By Kevin Muir of “The Macro Tourist” fame; reposted here with permission
JP Morgan’s CEO Jamie Dimon has released his annual letter to shareholders. It’s actually interesting reading, and although at 45 pages it’s a little long, it’s probably worth a quick peruse.
But there are a couple of parts where I have to take issue with Jamie. From Yahoo finance:
Dimon said it would be reasonable to expect a 10-year Treasury note yield of 4 percent with normal growth and inflation approaching 2 percent. The fact that the 10-year is trading closer to 3 percent is probably due to continued large purchases of Treasury bonds by the Fed, which are going to taper off.
If inflation and wages grow at a faster rate than currently anticipated, “the Federal Reserve and other central banks may have to take more drastic action than they currently anticipate … reacting to markets, not guiding the markets,” Jamie Dimon said in his annual letter to the bank’s shareholders.
Let’s start with the first one. The 10-year is not trading at closer to 3 percent because of the “continue large purchase of Treasury bonds by the Fed.”
Dimon mistakenly falls into the common trap of believing that when the Federal Reserve buys bonds, it causes the price of the bonds to rise. Quantitative easing is inflationary, and should be a long-bong investor’s worst nightmare. Therefore, if the Federal Reserve is expanding their balance sheet through bond purchases, you would expect investors to adjust by selling long-dated bonds. Which is exactly what happened during all the US quantitative easing programs.
I realize that if the private sector credit creation mechanism is not functioning properly, QE purchases can overwhelm the expected supply response, but it is a mistake to assume that since the Federal Reserve is buying bonds then longer-term yields must be artificially suppressed. What happened each time the Fed stopped QE? Yields fell. The complete opposite of what Jamie would predict.
For the past few years, the Fed’s open-market operations have had little effect on US Treasury prices. Chances are that the Bank of Japan and ECB balance sheet expansion has way more to do with the lower than expected US bond yield than anything the Fed is doing.

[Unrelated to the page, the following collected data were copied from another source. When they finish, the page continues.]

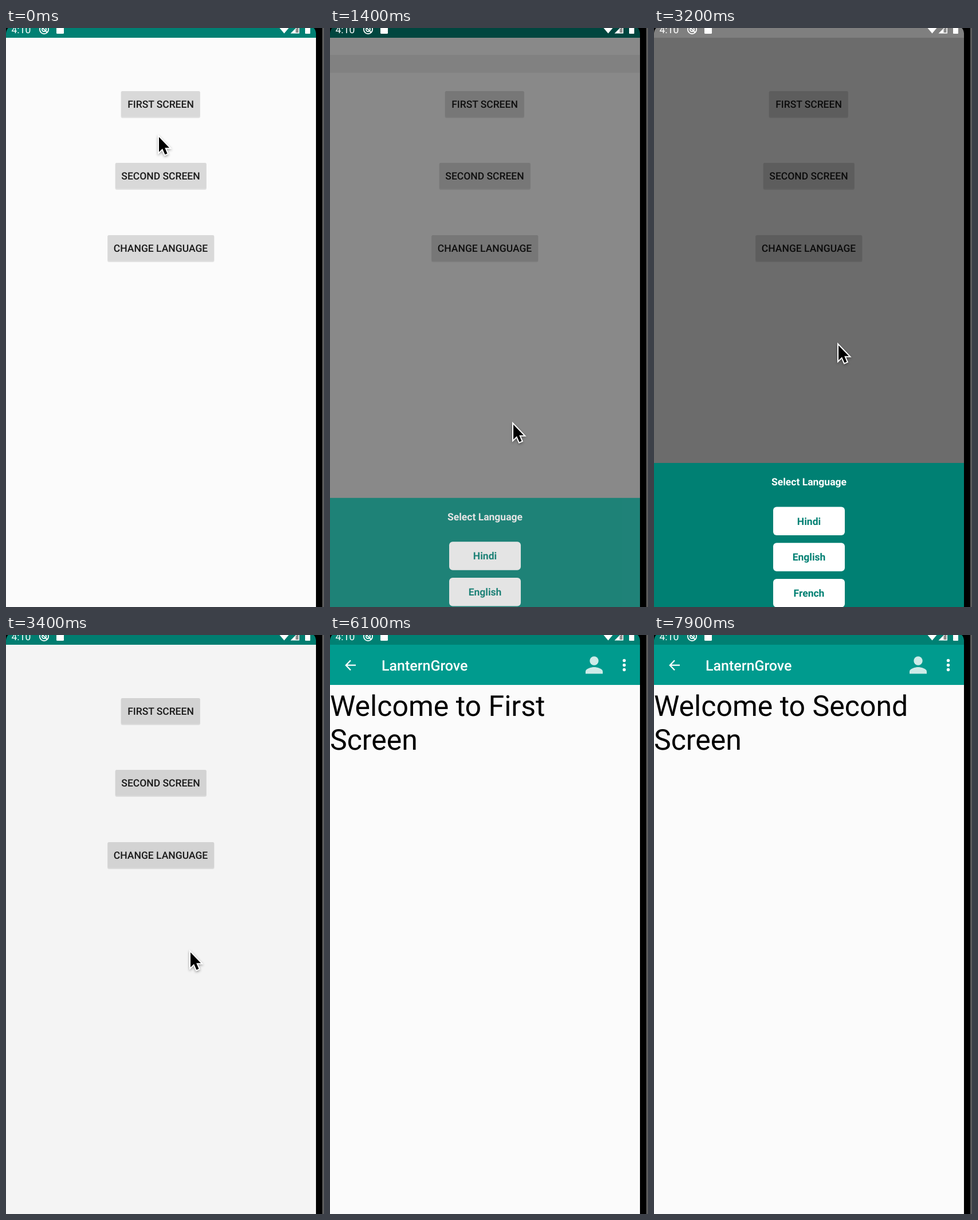
An HTML page for the animation above (8 s loop, 555x1009 px).

```html
<!DOCTYPE html>
<html lang="en">
<head>
<meta charset="utf-8">
<title>Language picker</title>
<style>
  html, body { margin: 0; width: 100%; height: 100%; overflow: hidden; background: #000; }
  svg { display: block; }
  text { font-family: Roboto, sans-serif; text-rendering: geometricPrecision; }
  .label { font-size: 17.5px; font-weight: 500; text-anchor: middle; }
  .bold { font-weight: 700; }
  #cursor { filter: drop-shadow(0 2px 2px rgba(0, 0, 0, .35)); }
</style>
</head>
<body>
<svg width="555" height="1009" viewBox="0 0 555 1009">
  <defs><clipPath id="phone"><rect width="541" height="1009"/></clipPath></defs>
  <rect width="555" height="1009"/>
  <rect x="552" width="3" height="1009" fill="#5c5c5c"/>

  <g clip-path="url(#phone)">
    <g id="main">
      <rect y="-14" width="541" height="1060" fill="#fbfbfb"/>
      <rect y="-14" width="541" height="31" fill="#008073"/>
      <g id="menu"></g>
    </g>
    <rect id="dim" width="541" height="1009"/>
    <g id="dialog">
      <rect y="-14" width="541" height="31" fill="#7f7f7f"/>
      <rect y="758" width="541" height="300" fill="#008073"/>
      <text class="label bold" x="270.5" y="797" fill="#fff">Select Language</text>
      <g id="languages"></g>
    </g>
    <g id="page">
      <rect y="-14" width="541" height="1056" fill="#fbfbfb"/>
      <rect y="-14" width="541" height="31" fill="#008073"/>
      <rect y="17" width="541" height="70" fill="#009b8e"/>
      <rect y="1010" width="541" height="32"/>
      <path d="M45 52.7H28M36 44.2L27.8 52.7L36 61.2" fill="none" stroke="#fff" stroke-width="2.3"/>
      <text x="90" y="61.5" font-size="25" font-weight="500" fill="#fff">LanternGrove</text>
      <g id="actions" fill="#fff">
        <g fill="#cdebe8">
          <circle cx="461" cy="45" r="7.7"/>
          <path d="M446 67.5V63.5C446 58.5 456 56 461 56S476 58.5 476 63.5V67.5Z"/>
        </g>
        <circle cx="513.5" cy="44.5" r="2.7"/>
        <circle cx="513.5" cy="52.5" r="2.7"/>
        <circle cx="513.5" cy="60.5" r="2.7"/>
      </g>
      <g font-size="50">
        <text id="welcome" y="141"></text>
        <text y="199.5">Screen</text>
      </g>
    </g>

    <g fill="#fff">
      <text x="9.5" y="9" font-size="17.5">4:10</text>
      <g fill="none" stroke="#fff" stroke-width="1.8">
        <circle cx="66.5" cy="2.5" r="7.6"/>
        <circle cx="66.5" cy="2.5" r="3.6"/>
        <path d="M62 -2L72 8"/>
      </g>
      <rect x="88" y="-5" width="13" height="15" rx="1.5"/>
      <path d="M475 -3H496L485.5 9.5Z"/>
      <path d="M496.500 9.500L512 -6V9.500Z"/>
      <path d="M505.500 8V2L510.500 -3V8Z" fill="#000" opacity=".45"/>
      <rect x="522" y="-6" width="9" height="16" rx="1"/>
    </g>
    <path d="M0 0H4Q1 2 0 9ZM541 0H537Q540 2 541 9Z"/>
  </g>

  <path id="cursor" d="M0 0V26L6 20.300L10.500 30.500L14.500 28.800L10.200 18.700H18Z"
        stroke="#fff" stroke-width="4" paint-order="stroke"/>
</svg>

<script>
const $ = id => document.getElementById(id);
const LOOP = 8000, STEP = 100;

const menuButton = (label, x, y, w) => `
  <rect x="${x - .5}" y="${y}" width="${w + 1}" height="47" rx="3" opacity=".1"/>
  <rect x="${x}" y="${y}" width="${w}" height="45" rx="2.500" fill="#d9d9d9"/>
  <text class="label" x="270" y="${y + 29}" fill="#1a1a1a">${label}</text>`;
$('menu').innerHTML =
  menuButton('FIRST SCREEN', 201, 110, 137.5) +
  menuButton('SECOND SCREEN', 191, 235, 158.5) +
  menuButton('CHANGE LANGUAGE', 177.5, 361, 185.5);

$('languages').innerHTML = ['Hindi', 'English', 'French'].map((name, i) => {
  const y = 834.5 + i * 62.7;
  return `<rect x="208" y="${y}" width="125" height="49.500" rx="6" fill="#fff"/>
    <text class="label bold" x="270.500" y="${y + 31}" fill="#008073">${name}</text>`;
}).join('');

// Pointer stops: time, x, y
const pointerPath = [
  [0, 267, 190], [400, 255, 380], [500, 255, 380], [600, 255, 382], [850, 255, 382],
  [1250, 320, 691], [1450, 320, 691], [2000, 296, 956], [2600, 290, 880],
  [2800, 290, 880], [3100, 322, 553], [3450, 322, 553], [4000, 275, 130],
  [4150, 275, 130], [4600, 331, 582], [4800, 331, 582], [5500, 115, 1020],
  [6250, 115, 1020], [6500, 150, 938], [7000, 272, 256], [7120, 272, 256],
  [7400, 320, 590], [7500, 320, 590], [7880, 115, 1020], [8000, 115, 1020]
];

const ramp = (t, start, length) => Math.min(1, Math.max(0, (t - start) / length));
const easeOut = u => 1 - (1 - u) ** 3;
const easeInOut = u => (1 - Math.cos(Math.PI * u)) / 2;

function pointerAt(t) {
  const i = pointerPath.findIndex(stop => stop[0] > t);
  const [t0, x0, y0] = pointerPath[i - 1], [t1, x1, y1] = pointerPath[i];
  const u = easeInOut((t - t0) / (t1 - t0));
  return [x0 + (x1 - x0) * u, y0 + (y1 - y0) * u];
}

function zoom(el, scale) {
  el.setAttribute('transform', `translate(270.5 514) scale(${scale}) translate(-270.5 -514)`);
}

function draw(t) {
  const second = t > 7000;
  const open = second
    ? easeOut(ramp(t, 7510, 300))
    : easeOut(ramp(t, 4710, 300)) - easeOut(ramp(t, 6190, 300));
  zoom($('main'), 1 + .05 * open);
  zoom($('page'), .85 + .15 * open);
  $('page').setAttribute('opacity', open);
  $('actions').setAttribute('opacity', t >= (second ? 7700 : 4900) ? 1 : 0);
  $('welcome').textContent = 'Welcome to ' + (second ? 'Second' : 'First');

  const shown = easeInOut(ramp(t, 1240, 250)) - easeInOut(ramp(t, 3200, 200));
  $('dim').setAttribute('opacity', .57 * (ramp(t, 1240, 200) - ramp(t, 3210, 200)));
  $('dialog').setAttribute('opacity', Math.max(0, shown) ** .75);
  $('dialog').setAttribute('transform', `translate(0 ${212 * (1 - shown)})`);

  $('cursor').setAttribute('transform', `translate(${pointerAt(t)})`);
}

function tick() {
  draw(Math.floor(performance.now() % LOOP / STEP) * STEP);
  requestAnimationFrame(tick);
}
tick();
</script>
</body>
</html>
```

But that’s not my real beef with Jamie. No, what I find amusing is his belief that the Federal Reserve might have to take “drastic action” raising rates due to inflation. I have no doubt that Jamie is sincere in his belief that inflation might take off, and that this will put the Federal Reserve in a terrible bind. However I take issue with his forecast that the Federal Reserve will step up to the plate and raise rates as quickly as Jamie foresees.
The reason for my skepticism? The debt distribution profile of the US government.
Look closely at how much of the US Federal Debt is short-term. The vast majority of it matures in less than 5 years.
Given the nearly four decades of interest rate decline, you might think it wise to lengthen the duration of your borrowing. Especially when you consider what’s happened to the overall debt level.
So let’s recap. The total amount of debt is as large as it has ever been, while the vast majority of it is borrowed at the short end of the curve. Yet Dimon thinks the Fed will take “drastic action” and raise rates aggressively in the face of higher inflation?
All I can say is, sold to you Jamie. If inflation takes off, the Federal Reserve will face incredible pressure to not raise rates as quickly as monetary historians like Jamie Dimon recommend. It will simply be too painful. It’s not going to happen.